EXERCISE DESCRIPTION »
Repeat the whole listing word for word, skipping pictures.

EXTRACTED RECORDS »
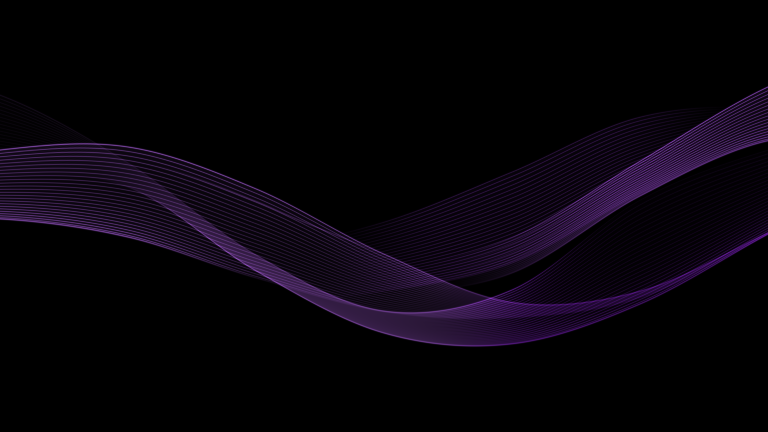
Write a WebGL 1 fragment shader that draws this background.

```glsl
precision highp float;
// Sheer violet ribbons of fine threads, waving across a black background.

uniform vec2 u_resolution;

const vec3 LILAC = vec3(0.70, 0.39, 0.92);
const vec3 VIOLET = vec3(0.54, 0.14, 0.84);
const float EXPOSURE = 0.80;
const float THREAD_WIDTH = 0.0013;
const float EDGE_WIDTH = 0.0019;
const float EDGE_GLOW = 0.045;   // reach of the brighter threads beside an edge
const float BUNCHING = 0.82;     // below 1 packs threads toward the lower edge
const float HAZE = 0.17;         // sheer fill between threads
const float DENSEST = 0.42;      // light of threads too close to tell apart
const float KNOT_SPANS = 6.0;    // spline spans across the canvas

// Edge heights at evenly spaced knots, with one knot beyond either side.
const mat3 FRONT_TOP = mat3(0.595, 0.653, 0.660, 0.563, 0.412, 0.300, 0.326, 0.461, 0.606);
const mat3 FRONT_LOW = mat3(0.486, 0.493, 0.451, 0.356, 0.278, 0.264, 0.310, 0.456, 0.611);
const mat3 SWEEP_TOP = mat3(0.850, 0.780, 0.623, 0.410, 0.280, 0.329, 0.537, 0.653, 0.722);
const mat3 SWEEP_LOW = mat3(0.572, 0.593, 0.567, 0.373, 0.229, 0.204, 0.296, 0.458, 0.618);
const mat3 RISE_TOP = mat3(0.340, 0.340, 0.340, 0.350, 0.372, 0.450, 0.627, 0.799, 0.907);
const mat3 RISE_LOW = mat3(0.300, 0.300, 0.300, 0.300, 0.317, 0.368, 0.546, 0.674, 0.680);
const mat3 BACK_TOP = mat3(0.400, 0.400, 0.400, 0.421, 0.486, 0.602, 0.729, 0.750, 0.699);
const mat3 BACK_LOW = mat3(0.300, 0.300, 0.300, 0.300, 0.325, 0.390, 0.550, 0.680, 0.690);

// Catmull-Rom weight of a knot at distance t.
float knotWeight(float t) {
  t = abs(t);
  if (t < 1.0) return (1.5 * t - 2.5) * t * t + 1.0;
  if (t < 2.0) return ((2.5 - 0.5 * t) * t - 4.0) * t + 2.0;
  return 0.0;
}

float curve(float x, mat3 heights) {
  float y = 0.0;
  for (int i = 0; i < 3; i++) {
    for (int j = 0; j < 3; j++) {
      float knot = float(3 * i + j) - 1.0;
      y += heights[i][j] * knotWeight(x * KNOT_SPANS - knot);
    }
  }
  return y;
}

// Soft line that keeps its total light when thinner than a pixel.
float stroke(float dist, float width) {
  float w = max(width, 0.65 / u_resolution.y);
  return exp(-dist * dist / (w * w)) * width / w;
}

// Light of a threaded sheet; gain holds top edge, body and lower edge.
float ribbon(float y, float top, float low, float count, vec3 gain) {
  float pixel = 1.0 / u_resolution.y;
  float span = max(top - low, 0.002);
  float v = clamp((top - y) / span, 0.0, 1.0);
  float rest = max(1.0 - v, 0.005);

  float phase = count * (1.0 - pow(rest, BUNCHING));
  float spacing = span * pow(rest, 1.0 - BUNCHING) / (count * BUNCHING);
  float thread = stroke(abs(fract(phase + 0.5) - 0.5) * spacing, THREAD_WIDTH);
  float average = min(1.77 * THREAD_WIDTH / spacing, DENSEST);
  thread = mix(average, thread, smoothstep(1.2 * pixel, 2.6 * pixel, spacing));

  float inside = smoothstep(-pixel, pixel, top - y) * smoothstep(-pixel, pixel, y - low);
  float tone = gain.y + 0.6 * gain.x * exp(-v * span / EDGE_GLOW)
             + 0.8 * gain.z * exp(-(1.0 - v) * span / EDGE_GLOW);
  return inside * tone * (thread + HAZE)
       + gain.x * stroke(y - top, EDGE_WIDTH) + gain.z * stroke(y - low, EDGE_WIDTH);
}

void main() {
  vec2 p = gl_FragCoord.xy / u_resolution;
  float x = p.x;
  vec3 color = vec3(0.0);

  // Faint sheet behind, rising to the right
  float backFade = smoothstep(0.40, 0.60, x) * (1.0 - smoothstep(0.78, 0.97, x));
  color += mix(VIOLET, LILAC, 0.4) * backFade
         * ribbon(p.y, curve(x, BACK_TOP), curve(x, BACK_LOW), 25.0, vec3(0.10, 0.27, 0.0));

  // Bright sheet leaving at the upper right
  float riseFade = smoothstep(0.54, 0.88, x);
  color += mix(VIOLET, LILAC, 0.75) * riseFade
         * ribbon(p.y, curve(x, RISE_TOP), curve(x, RISE_LOW), 17.0, vec3(0.42, 0.34, 0.42));

  // Sweep from the upper left through the trough into the dark violet fan
  float fan = smoothstep(0.62, 0.84, x);
  vec3 sweepGain = vec3(
    (0.07 + 0.33 * smoothstep(0.22, 0.50, x)) * (1.0 - smoothstep(0.64, 0.79, x)),
    0.05 + 0.17 * smoothstep(0.10, 0.35, x) * (1.0 - 0.75 * fan),
    0.48 * smoothstep(0.12, 0.30, x) * (1.0 - 0.15 * fan));
  color += mix(LILAC, VIOLET, smoothstep(0.54, 0.70, x))
         * ribbon(p.y, curve(x, SWEEP_TOP), curve(x, SWEEP_LOW), 26.0, sweepGain);

  // Front sheet from the left, narrowing to one line at the right
  float frontTop = curve(x, FRONT_TOP);
  float frontLow = curve(x, FRONT_LOW);
  float settle = smoothstep(0.25, 0.48, x);
  vec3 frontGain = vec3(0.46 - 0.10 * settle, 0.27 - 0.07 * settle,
                        0.52 * (1.0 - smoothstep(0.14, 0.37, x)));
  vec3 frontColor = mix(LILAC, VIOLET, smoothstep(0.55, 0.74, x));
  color += frontColor * ribbon(p.y, frontTop, frontLow, 24.0, frontGain);

  // Crease folded just under the front edge
  float crease = mix(frontTop, frontLow, 0.14 * (1.0 - smoothstep(0.36, 0.52, x)));
  float creaseFade = smoothstep(0.18, 0.34, x) * (1.0 - smoothstep(0.42, 0.52, x));
  color += frontColor * 0.28 * creaseFade * stroke(p.y - crease, EDGE_WIDTH);

  gl_FragColor = vec4(min(color * EXPOSURE, 1.0), 1.0);
}
```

OUTPUT BELOW »
Write a WebGL 1 fragment shader that draws this background.

```glsl
precision highp float;
// Sheer violet ribbons of fine threads, waving across a black background.

uniform vec2 u_resolution;

const vec3 LILAC = vec3(0.70, 0.39, 0.92);
const vec3 VIOLET = vec3(0.54, 0.14, 0.84);
const float EXPOSURE = 0.80;
const float THREAD_WIDTH = 0.0013;
const float EDGE_WIDTH = 0.0019;
const float EDGE_GLOW = 0.045;   // reach of the brighter threads beside an edge
const float BUNCHING = 0.82;     // below 1 packs threads toward the lower edge
const float HAZE = 0.17;         // sheer fill between threads
const float DENSEST = 0.42;      // light of threads too close to tell apart
const float KNOT_SPANS = 6.0;    // spline spans across the canvas

// Edge heights at evenly spaced knots, with one knot beyond either side.
const mat3 FRONT_TOP = mat3(0.595, 0.653, 0.660, 0.563, 0.412, 0.300, 0.326, 0.461, 0.606);
const mat3 FRONT_LOW = mat3(0.486, 0.493, 0.451, 0.356, 0.278, 0.264, 0.310, 0.456, 0.611);
const mat3 SWEEP_TOP = mat3(0.850, 0.780, 0.623, 0.410, 0.280, 0.329, 0.537, 0.653, 0.722);
const mat3 SWEEP_LOW = mat3(0.572, 0.593, 0.567, 0.373, 0.229, 0.204, 0.296, 0.458, 0.618);
const mat3 RISE_TOP = mat3(0.340, 0.340, 0.340, 0.350, 0.372, 0.450, 0.627, 0.799, 0.907);
const mat3 RISE_LOW = mat3(0.300, 0.300, 0.300, 0.300, 0.317, 0.368, 0.546, 0.674, 0.680);
const mat3 BACK_TOP = mat3(0.400, 0.400, 0.400, 0.421, 0.486, 0.602, 0.729, 0.750, 0.699);
const mat3 BACK_LOW = mat3(0.300, 0.300, 0.300, 0.300, 0.325, 0.390, 0.550, 0.680, 0.690);

// Catmull-Rom weight of a knot at distance t.
float knotWeight(float t) {
  t = abs(t);
  if (t < 1.0) return (1.5 * t - 2.5) * t * t + 1.0;
  if (t < 2.0) return ((2.5 - 0.5 * t) * t - 4.0) * t + 2.0;
  return 0.0;
}

float curve(float x, mat3 heights) {
  float y = 0.0;
  for (int i = 0; i < 3; i++) {
    for (int j = 0; j < 3; j++) {
      float knot = float(3 * i + j) - 1.0;
      y += heights[i][j] * knotWeight(x * KNOT_SPANS - knot);
    }
  }
  return y;
}

// Soft line that keeps its total light when thinner than a pixel.
float stroke(float dist, float width) {
  float w = max(width, 0.65 / u_resolution.y);
  return exp(-dist * dist / (w * w)) * width / w;
}

// Light of a threaded sheet; gain holds top edge, body and lower edge.
float ribbon(float y, float top, float low, float count, vec3 gain) {
  float pixel = 1.0 / u_resolution.y;
  float span = max(top - low, 0.002);
  float v = clamp((top - y) / span, 0.0, 1.0);
  float rest = max(1.0 - v, 0.005);

  float phase = count * (1.0 - pow(rest, BUNCHING));
  float spacing = span * pow(rest, 1.0 - BUNCHING) / (count * BUNCHING);
  float thread = stroke(abs(fract(phase + 0.5) - 0.5) * spacing, THREAD_WIDTH);
  float average = min(1.77 * THREAD_WIDTH / spacing, DENSEST);
  thread = mix(average, thread, smoothstep(1.2 * pixel, 2.6 * pixel, spacing));

  float inside = smoothstep(-pixel, pixel, top - y) * smoothstep(-pixel, pixel, y - low);
  float tone = gain.y + 0.6 * gain.x * exp(-v * span / EDGE_GLOW)
             + 0.8 * gain.z * exp(-(1.0 - v) * span / EDGE_GLOW);
  return inside * tone * (thread + HAZE)
       + gain.x * stroke(y - top, EDGE_WIDTH) + gain.z * stroke(y - low, EDGE_WIDTH);
}

void main() {
  vec2 p = gl_FragCoord.xy / u_resolution;
  float x = p.x;
  vec3 color = vec3(0.0);

  // Faint sheet behind, rising to the right
  float backFade = smoothstep(0.40, 0.60, x) * (1.0 - smoothstep(0.78, 0.97, x));
  color += mix(VIOLET, LILAC, 0.4) * backFade
         * ribbon(p.y, curve(x, BACK_TOP), curve(x, BACK_LOW), 25.0, vec3(0.10, 0.27, 0.0));

  // Bright sheet leaving at the upper right
  float riseFade = smoothstep(0.54, 0.88, x);
  color += mix(VIOLET, LILAC, 0.75) * riseFade
         * ribbon(p.y, curve(x, RISE_TOP), curve(x, RISE_LOW), 17.0, vec3(0.42, 0.34, 0.42));

  // Sweep from the upper left through the trough into the dark violet fan
  float fan = smoothstep(0.62, 0.84, x);
  vec3 sweepGain = vec3(
    (0.07 + 0.33 * smoothstep(0.22, 0.50, x)) * (1.0 - smoothstep(0.64, 0.79, x)),
    0.05 + 0.17 * smoothstep(0.10, 0.35, x) * (1.0 - 0.75 * fan),
    0.48 * smoothstep(0.12, 0.30, x) * (1.0 - 0.15 * fan));
  color += mix(LILAC, VIOLET, smoothstep(0.54, 0.70, x))
         * ribbon(p.y, curve(x, SWEEP_TOP), curve(x, SWEEP_LOW), 26.0, sweepGain);

  // Front sheet from the left, narrowing to one line at the right
  float frontTop = curve(x, FRONT_TOP);
  float frontLow = curve(x, FRONT_LOW);
  float settle = smoothstep(0.25, 0.48, x);
  vec3 frontGain = vec3(0.46 - 0.10 * settle, 0.27 - 0.07 * settle,
                        0.52 * (1.0 - smoothstep(0.14, 0.37, x)));
  vec3 frontColor = mix(LILAC, VIOLET, smoothstep(0.55, 0.74, x));
  color += frontColor * ribbon(p.y, frontTop, frontLow, 24.0, frontGain);

  // Crease folded just under the front edge
  float crease = mix(frontTop, frontLow, 0.14 * (1.0 - smoothstep(0.36, 0.52, x)));
  float creaseFade = smoothstep(0.18, 0.34, x) * (1.0 - smoothstep(0.42, 0.52, x));
  color += frontColor * 0.28 * creaseFade * stroke(p.y - crease, EDGE_WIDTH);

  gl_FragColor = vec4(min(color * EXPOSURE, 1.0), 1.0);
}
```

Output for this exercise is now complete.